On the Mount Olympus of direct marketing, two figures stand at the summit looking down at everyone else that followed: * Regnault de Mouçon, Bishop of Chartres, France. * Martin Conroy of Madison, Connecticut and Captiva, Florida. On the night of June 10, 1197, fire raged through Chartres, destroying many of the buildings and severely damaging the cathedral. At first, it was believed that the city’s precious relic—the Sancta Camisia, the robe that Mary wore when giving birth to Jesus—was lost in the flames. Bishop Regnault de Mouçon wanted to rebuild, but without their relic, the citizens of Chartres gave in to despair. Two
Don’t overlook online channels when putting together a marketing plan for the boomer market. According to Mary Furlong, CEO of Lafayette, Calif.-based Mary Furlong and Associates, an agency specializing in the boomer and senior markets, boomers are the most wired adult market. Indeed, boomers turn to the Internet to find answers to serious questions—ranging from health-related concerns to real-estate questions—which is an indication of their comfort level online, notes Furlong. “Sometimes marketers think, ‘I’ll just reach them through magazines and newspapers.’ But I think the new ‘Aha’ is to reach them through their BlackBerrys and reach them online,” says Furlong.

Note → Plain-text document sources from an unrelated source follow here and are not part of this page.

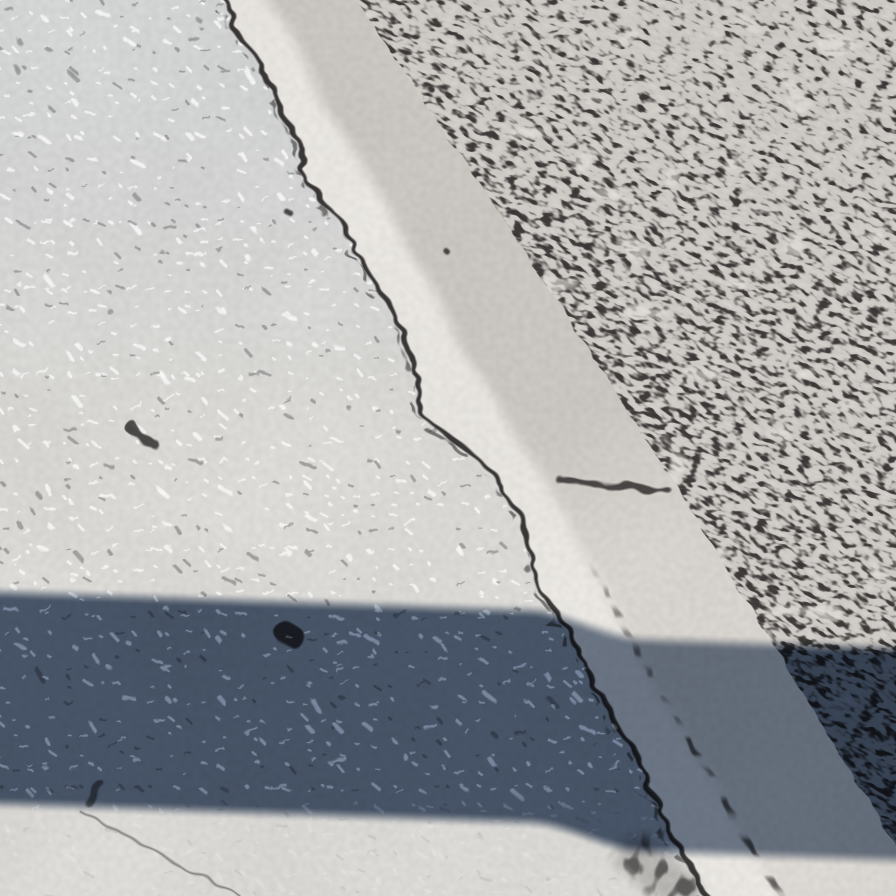
Give the GLSL for this texture, as a Shadertoy shader.

```glsl
// Sunlit concrete with a jagged crack, a pale kerb, coarse asphalt and a shadow band.
#define CONCRETE vec3(0.85, 0.845, 0.83)
#define STRIP vec3(0.905, 0.895, 0.875)
#define KERB vec3(0.785, 0.77, 0.75)
#define ASPHALT vec3(0.79, 0.775, 0.755)
#define PIT vec3(0.27, 0.26, 0.255)
#define INK vec3(0.15, 0.14, 0.14)
#define SHADE vec3(0.325, 0.385, 0.48)
#define PENUMBRA 0.009
#define GRAIN vec2(72.0, 145.0)
#define FLECK_CELLS 30.0

vec2 hash2(vec2 p) {
    vec3 h = fract(p.xyx * vec3(0.1031, 0.103, 0.0973));
    h += dot(h, h.yzx + 33.33);
    return fract((h.xx + h.yz) * h.zy);
}

// Gradient noise, roughly -0.6 to 0.6
float corner(vec2 cell, vec2 f) {
    float a = 6.2832 * hash2(cell).x;
    return dot(vec2(cos(a), sin(a)), f);
}
float noise(vec2 p) {
    vec2 i = floor(p), f = p - i, e = vec2(0, 1);
    vec2 u = f * f * (3.0 - 2.0 * f);
    return mix(mix(corner(i, f), corner(i + e.yx, f - e.yx), u.x),
               mix(corner(i + e, f - e), corner(i + 1.0, f - 1.0), u.x), u.y);
}

float bump(float y, float centre, float width) {
    float k = (y - centre) / width;
    return exp(-k * k);
}

// Soft capsule from ends.xy to ends.zw
float stroke(vec2 p, vec4 ends, float radius, float soft) {
    vec2 d = ends.zw - ends.xy, a = p - ends.xy;
    float t = clamp(dot(a, d) / dot(d, d), 0.0, 1.0);
    return 1.0 - smoothstep(radius - soft, radius + soft, length(a - d * t));
}
float mark(vec2 p, vec4 ends, float radius) {
    return stroke(p, ends, radius, 0.002);
}

// Boundary positions at depth y
float crackX(float y) {
    float x = 0.249 + 0.541 * y - 0.014 * bump(y, 0.195, 0.03);
    x += 0.018 * bump(y, 0.57, 0.06) - 0.03 * bump(y, 0.46, 0.035);
    return x + 0.01 * noise(vec2(y * 28.0, 3.5)) + 0.007 * noise(vec2(y * 85.0, 9.5));
}
float stripX(float y) {
    return 0.3 + 0.57 * y + 0.012 * noise(vec2(y * 14.0, 5.3));
}
float kerbX(float y) {
    return 0.397 + 0.635 * y + 0.048 * y * (1.0 - y) + 0.006 * noise(vec2(y * 60.0, 1.7));
}

// x: pale flecks, y: dark flecks
vec2 flecks(vec2 q, float px) {
    vec2 mask = vec2(0);
    for (float layer = 0.0; layer < 3.0; layer++) {
        float scale = FLECK_CELLS * (1.0 + 0.37 * layer);
        vec2 g = q * scale + 7.3 * layer, cell = floor(g);
        vec2 r = hash2(cell + 51.0 * layer), s = hash2(cell + 17.7);
        float angle = 1.7 * s.x - 0.6;
        vec2 arm = vec2(cos(angle), sin(angle)) * mix(0.04, 0.24, s.y * s.y);
        vec2 f = g - cell - 0.3 - 0.4 * r + 0.1 * noise(g * 5.0);
        float m = stroke(f, vec4(-arm, arm), mix(0.035, 0.085, s.x), 0.6 * px * scale + 0.025);
        float pick = fract(r.x * 7.1 + s.y * 3.7);
        mask = max(mask, m * vec2(step(pick, 0.36), step(0.87, pick)));
    }
    return mask;
}

vec3 asphalt(vec2 q, float edge) {
    vec2 g = mat2(0.91, -0.42, 0.42, 0.91) * q + 0.004 * noise(q * 40.0);
    float n = noise(g * GRAIN) + 0.6 * noise(g * GRAIN * 1.9 + 8.0);
    float rough = 0.1 * noise(q * 7.0) + 0.16 * exp(-edge * 14.0);
    rough += 0.1 * smoothstep(0.05, 0.3, q.y) - 0.08;
    float pebble = smoothstep(0.32, 0.48, noise(q * vec2(22, 30)));
    float pit = smoothstep(-0.04, 0.5, n + rough) * (1.0 - 0.7 * pebble);
    return mix(ASPHALT, PIT, pit) - 0.06 * n + 0.05 * pebble;
}

void mainImage(out vec4 fragColor, in vec2 fragCoord) {
    vec2 q = fragCoord / iResolution.xy;
    q.y = 1.0 - q.y; // depth from the top edge
    float px = 1.0 / iResolution.y;
    float slope = (crackX(q.y + 0.002) - crackX(q.y - 0.002)) / 0.004;
    float crackD = (q.x - crackX(q.y)) / sqrt(1.0 + slope * slope);
    float stripD = (q.x - stripX(q.y)) * 0.87;
    float kerbD = (q.x - kerbX(q.y)) * 0.84;
    float left = 1.0 - smoothstep(-px, px, crackD);
    float road = smoothstep(-px, px, kerbD);

    // Surfaces and staining
    float stain = noise(q * 5.0) + 0.5 * noise(q * 13.0);
    vec3 slab = CONCRETE + 0.025 * stain;
    slab -= vec3(0.035, 0.025, 0.012) * (1.0 - smoothstep(0.1, 0.6, q.y));
    vec2 fleck = flecks(q, px) * left * (1.0 - 0.75 * smoothstep(0.87, 0.92, q.y));
    slab = mix(slab, vec3(0.97), 0.85 * fleck.x);
    slab = mix(slab, vec3(0.47), 0.6 * fleck.y);
    vec3 kerb = mix(STRIP, KERB + 0.06 * smoothstep(0.4, 0.7, q.y), smoothstep(-0.014, 0.012, stripD));
    vec3 col = mix(kerb + 0.02 * stain, slab, left) + 0.03 * noise(q * 130.0);
    col = mix(col, asphalt(q, max(kerbD, 0.0)), road);

    // Crack, frayed branches and worn groove
    float ragged = noise(q * 65.0);
    float width = 0.0021 + 0.0026 * noise(vec2(q.y * 48.0, 2.2));
    float ink = 0.9 - 0.9 * smoothstep(width - px, width + px + 0.001, abs(crackD));
    float fray = abs(crackD + 0.006 + 0.014 * noise(q * 38.0));
    ink = max(ink, 0.55 * (1.0 - smoothstep(0.0008, 0.003, fray)) * smoothstep(-0.05, 0.2, ragged));
    float groove = 1.0 - smoothstep(0.001, 0.005, abs(stripD + 0.004 * ragged));
    groove *= smoothstep(0.62, 0.68, q.y) * smoothstep(-0.12, 0.22, noise(vec2(q.y * 45.0, 6.0)));
    ink = max(ink, 0.7 * groove);

    // Joint, hairline, pits and debris
    vec2 w = q + 0.006 * vec2(noise(q * 45.0), noise(q * 45.0 + 9.0));
    float dark = mark(w, vec4(0.625, 0.535, 0.742, 0.547), 0.0035 + 0.004 * ragged);
    dark = max(dark, mark(w, vec4(0.145, 0.477, 0.17, 0.495), 0.006 + 0.007 * ragged));
    dark = max(dark, mark(w, vec4(0.315, 0.705, 0.33, 0.711), 0.01));
    dark = max(dark, mark(q, vec4(0.498, 0.28, 0.499, 0.281), 0.003));
    dark = max(dark, mark(q, vec4(0.32, 0.236, 0.324, 0.238), 0.003));
    float faint = mark(w, vec4(0.09, 0.905, 0.268, 1), 0.001);
    faint = max(faint, mark(w, vec4(0.098, 0.895, 0.113, 0.876), 0.004));
    float rubble = stroke(w, vec4(0.71, 0.955, 0.76, 0.995), 0.022, 0.012);
    rubble *= 0.2 + 0.5 * smoothstep(0.0, 0.3, noise(q * vec2(70, 45)));
    ink = max(max(ink, rubble), max(0.8 * dark, 0.55 * faint));
    col = mix(col, INK, ink);

    // Cast shadow, stepped at the kerb
    float top = 0.661 + 0.035 * q.x + 0.028 * smoothstep(0.59, 0.72, q.x);
    float shade = smoothstep(-PENUMBRA, PENUMBRA, q.y - top);
    shade *= smoothstep(-PENUMBRA, PENUMBRA, top + 0.236 - q.y);
    vec3 tint = SHADE + vec3(0.13, 0.12, 0.1) * (1.0 - left) * (1.0 - road) - 0.06 * road;
    col = col * mix(vec3(1), tint, shade) + 0.16 * shade * fleck.x;
    fragColor = vec4(clamp(col, 0.0, 1.0), 1);
}
```
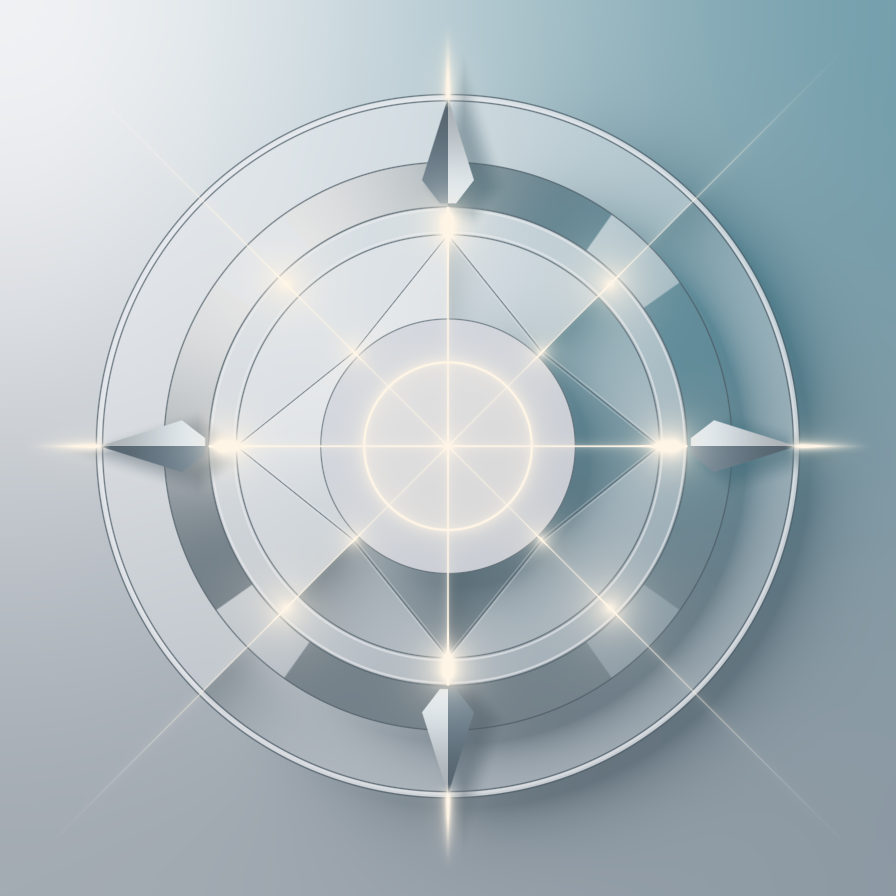
Reproduce this background procedurally as a Shadertoy shader.

```glsl
// Draws a pale glass compass rose with layered rings, needles and warm glowing joints.

const vec3 WARM = vec3(1.0, 0.96, 0.90);
const vec3 PALE = vec3(0.91, 0.92, 0.935);
const vec3 SLATE = vec3(0.28, 0.34, 0.38);
const vec3 TEAL = vec3(0.17, 0.40, 0.47);
const float OUTER = 0.389, BAND = 0.317, RING = 0.267, INNER = 0.236, DISK = 0.142;

float fill(float d, float px) { return smoothstep(px, -px, d); }
float stroke(float d, float w, float px) { return fill(abs(d) - w, px); }
float halo(float d, float size) { return exp(-abs(d) / size); }

// Folds the plane into one eighth
vec2 fold(vec2 p) {
    vec2 a = abs(p);
    return vec2(max(a.x, a.y), min(a.x, a.y));
}

float segment(vec2 p, vec2 a, vec2 b) {
    vec2 ab = b - a;
    return length(p - a - ab * clamp(dot(p - a, ab) / dot(ab, ab), 0.0, 1.0));
}

// Soft shadow thrown toward the lower right
float castShadow(vec2 p, float radius, float soft) {
    float facing = smoothstep(-0.25, 0.6, dot(normalize(p + 1e-5), vec2(0.75, -0.3)));
    return facing * exp(-max(length(p - vec2(0.015, -0.015)) - radius, 0.0) / soft);
}

// Needle lying along +x
float needle(vec2 q) {
    float width = min(0.315 * (OUTER - q.x), 0.009 + 0.77 * (q.x - 0.271));
    return max(abs(q.y) - width, 0.271 - q.x);
}

vec3 backdrop(vec2 uv) {
    float x = smoothstep(0.0, 1.08, uv.x);
    vec3 top = mix(vec3(0.94, 0.945, 0.955), vec3(0.45, 0.62, 0.67), x);
    vec3 bottom = mix(vec3(0.64, 0.67, 0.70), vec3(0.55, 0.60, 0.64), x);
    return mix(bottom, top, smoothstep(0.0, 1.0, uv.y));
}

// Glass rings, tinted band and star facets
vec3 glassLayers(vec3 col, vec2 p, float r, vec3 shade, float px) {
    float light = dot(p, vec2(-0.7071, 0.7071)) / max(r, 0.001);
    vec2 a = abs(p), f = fold(p);
    vec3 base = backdrop(p + 0.5);
    float behind = (p.x - p.y) * 0.7071;
    float spokeShade = step(0.0, behind) * exp(-max(behind, 0.0) / (0.025 + 0.14 * r));

    vec3 glass = mix(base, PALE, 0.38 + 0.14 * light);
    glass = mix(glass, shade, 0.6 * castShadow(p, BAND, 0.028));
    glass = mix(glass, shade, 0.5 * spokeShade * smoothstep(0.25, 0.36, r));
    col = mix(col, glass, fill(r - OUTER, px));

    // Band with a paler plate at each diagonal
    vec3 tint = mix(mix(shade, PALE, 0.28), vec3(0.93), smoothstep(0.3, 1.15, light));
    tint = mix(tint, shade, 0.6 * step(0.0, p.x) * step(0.0, p.y) * exp(-a.x / 0.05));
    float offDiagonal = 0.785398 - atan(f.y, f.x);
    vec3 plate = mix(base, PALE, 0.3 + 0.4 * light);
    tint = mix(tint, plate, fill(offDiagonal - 0.17, px * 4.0));
    col = mix(col, tint, fill(r - BAND, px));
    col = mix(col, mix(base, PALE, 0.36 + 0.22 * light), fill(r - RING, px));

    // Star facets over the inner field
    vec3 field = mix(base, PALE, 0.48 + 0.26 * light);
    field = mix(field, shade, 0.7 * spokeShade);
    float star = dot(f - vec2(INNER, 0.0), vec2(0.625, 0.78));
    float dark = 0.45 * smoothstep(0.1, -0.8, light);
    dark += 0.4 * step(0.0, p.x) * exp(-a.x / 0.025) * smoothstep(0.03, 0.1, a.y);
    vec3 facet = mix(field, shade, dark);
    facet = mix(facet, vec3(0.95), 0.4 * smoothstep(0.3, 1.0, light));
    field = mix(field, facet, fill(star, px));
    field = mix(field, shade, 0.45 * castShadow(p, DISK, 0.025));
    return mix(col, field, fill(r - INNER, px));
}

vec3 needles(vec3 col, vec2 p, vec3 shade, float px) {
    for (int i = 0; i < 4; i++) {
        float angle = 1.570796 * float(i);
        vec2 axis = vec2(cos(angle), sin(angle)), side = vec2(-axis.y, axis.x);
        mat2 turn = mat2(axis.x, side.x, axis.y, side.y);
        vec2 q = turn * p;
        float lit = dot(side * sign(q.y), vec2(i == 1 ? 0.8 : -0.8, 1.0));
        vec3 face = mix(vec3(0.40, 0.47, 0.52), vec3(0.81, 0.84, 0.86), smoothstep(-0.9, 0.9, lit));
        face *= 0.84 + 0.24 * smoothstep(0.38, 0.28, q.x);
        float shadow = needle(q - turn * vec2(0.018, -0.008));
        col = mix(col, shade, 0.45 * smoothstep(0.022, -0.01, shadow));
        col = mix(col, face, fill(needle(q), px));
    }
    return col;
}

// Glowing axes, joints and outward flares
float lightMask(vec2 p, float r, float px) {
    vec2 a = abs(p), f = fold(p);
    float diagonal = (f.x - f.y) * 0.7071;
    float glow = (0.75 * stroke(f.y, 0.0009, px) + 0.3 * halo(f.y, 0.005)) * fill(r - RING, px);
    float spoke = 0.55 * stroke(diagonal, 0.0006, px) + 0.12 * halo(diagonal, 0.005);
    glow += spoke * smoothstep(0.66, 0.3, r);
    glow += halo(length(f - vec2(0.253, 0.0)), 0.019);
    glow += 0.95 * halo(length(a - 0.181), 0.024) + 0.8 * halo(length(a - 0.104), 0.014);
    glow += 0.7 * halo(length(f - vec2(INNER, 0.0)), 0.013) + 0.7 * halo(r, 0.012);
    float flare = smoothstep(0.478, 0.39, f.x) * smoothstep(0.375, 0.395, f.x);
    return glow + flare * (1.1 * halo(f.y, 0.004) + 0.3 * halo(f.y, 0.016));
}

void mainImage(out vec4 fragColor, in vec2 fragCoord) {
    float size = min(iResolution.x, iResolution.y), px = 1.0 / size;
    vec2 p = (fragCoord - 0.5 * iResolution.xy) / size - vec2(0.0, 0.002);
    float r = length(p);
    vec2 toTeal = p - vec2(0.25, 0.14);
    vec3 shade = mix(SLATE, TEAL, exp(-dot(toTeal, toTeal) * 14.0));
    vec3 col = backdrop(fragCoord / iResolution.xy);
    col = mix(col, shade, 0.6 * castShadow(p, OUTER, 0.035) * fill(OUTER - r, px));
    col = glassLayers(col, p, r, shade, px);

    // Fine dark edges and pale bevels
    col = mix(col, PALE, 0.75 * stroke(r - OUTER, 0.003, px));
    float star = segment(fold(p), vec2(INNER, 0.0), vec2(0.105));
    float edges = stroke(abs(r - OUTER) - 0.0035, 0.0006, px) + stroke(r - BAND, 0.0006, px);
    edges += stroke(r - RING, 0.0007, px) + stroke(r - INNER, 0.0006, px) + stroke(star, 0.0004, px);
    col = mix(col, SLATE, 0.85 * min(edges, 1.0));
    float bevels = stroke(r - RING + 0.003, 0.001, px) + stroke(r - INNER - 0.003, 0.001, px);
    col = mix(col, PALE, 0.7 * min(bevels + 0.6 * stroke(star - 0.002, 0.0004, px), 1.0));
    col = needles(col, p, shade, px);

    // Central disk and luminous ring
    vec3 disk = mix(vec3(0.81, 0.825, 0.85), vec3(0.86, 0.86, 0.865), smoothstep(0.11, 0.07, r));
    col = mix(col, disk + 0.12 * (p.y - p.x), fill(r - DISK, px));
    col = mix(col, SLATE, 0.8 * stroke(r - DISK, 0.0005, px));
    float ringGlow = 0.5 * stroke(r - 0.0935, 0.0012, px) + 0.6 * halo(r - 0.0935, 0.01);
    col = mix(col, WARM, min(ringGlow, 1.0));
    col = mix(col, WARM, min(lightMask(p, r, px), 1.0));
    fragColor = vec4(clamp(col, 0.0, 1.0), 1.0);
}
```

Movie critics operate above their pay grade May 23, 2006: Vol. 2, Issue No. 40 IN THE NEWS Has The Da Vinci Code had any good reviews? Stodgy, grim, ponderous. Dreary, droning, dull-witted. Hammy, stilted, solemn, talky, wooden, bloated, plodding, deathly dull, dreary. Or did I do "dreary" already? Forget the Christian right—it's that shadowy global organisation, the Critical Establishment, that has lifted its cassock and dumped unceremoniously on Ron Howard's adaptation of The Da Vinci Code. — Jonathan Gibbs, The Guardian (UK), May 19, 2006 At a direct marketing conference in Orlando I was having lunch with my Norwegian clients and
Active, engaged, romantic, connected and contributing. What do these five words have in common? According to Mary Furlong, CEO of Lafayette, Calif.-based Mary Furlong and Associates, an agency specializing in the boomer and senior markets, they all characterize the boomer market. Many companies, including the General Mills brand, Pillsbury, are connecting successfully with the boomer market, developing new products and services targeted to this audience’s needs and lifestyles, and discovering new approaches for marketing existing ones. For example, as part of its November 2005 initiative “Celebrate Empty Nester Month,” Pillsbury added to its product line two new types of oven-baked dinner rolls packaged in resealable bags. So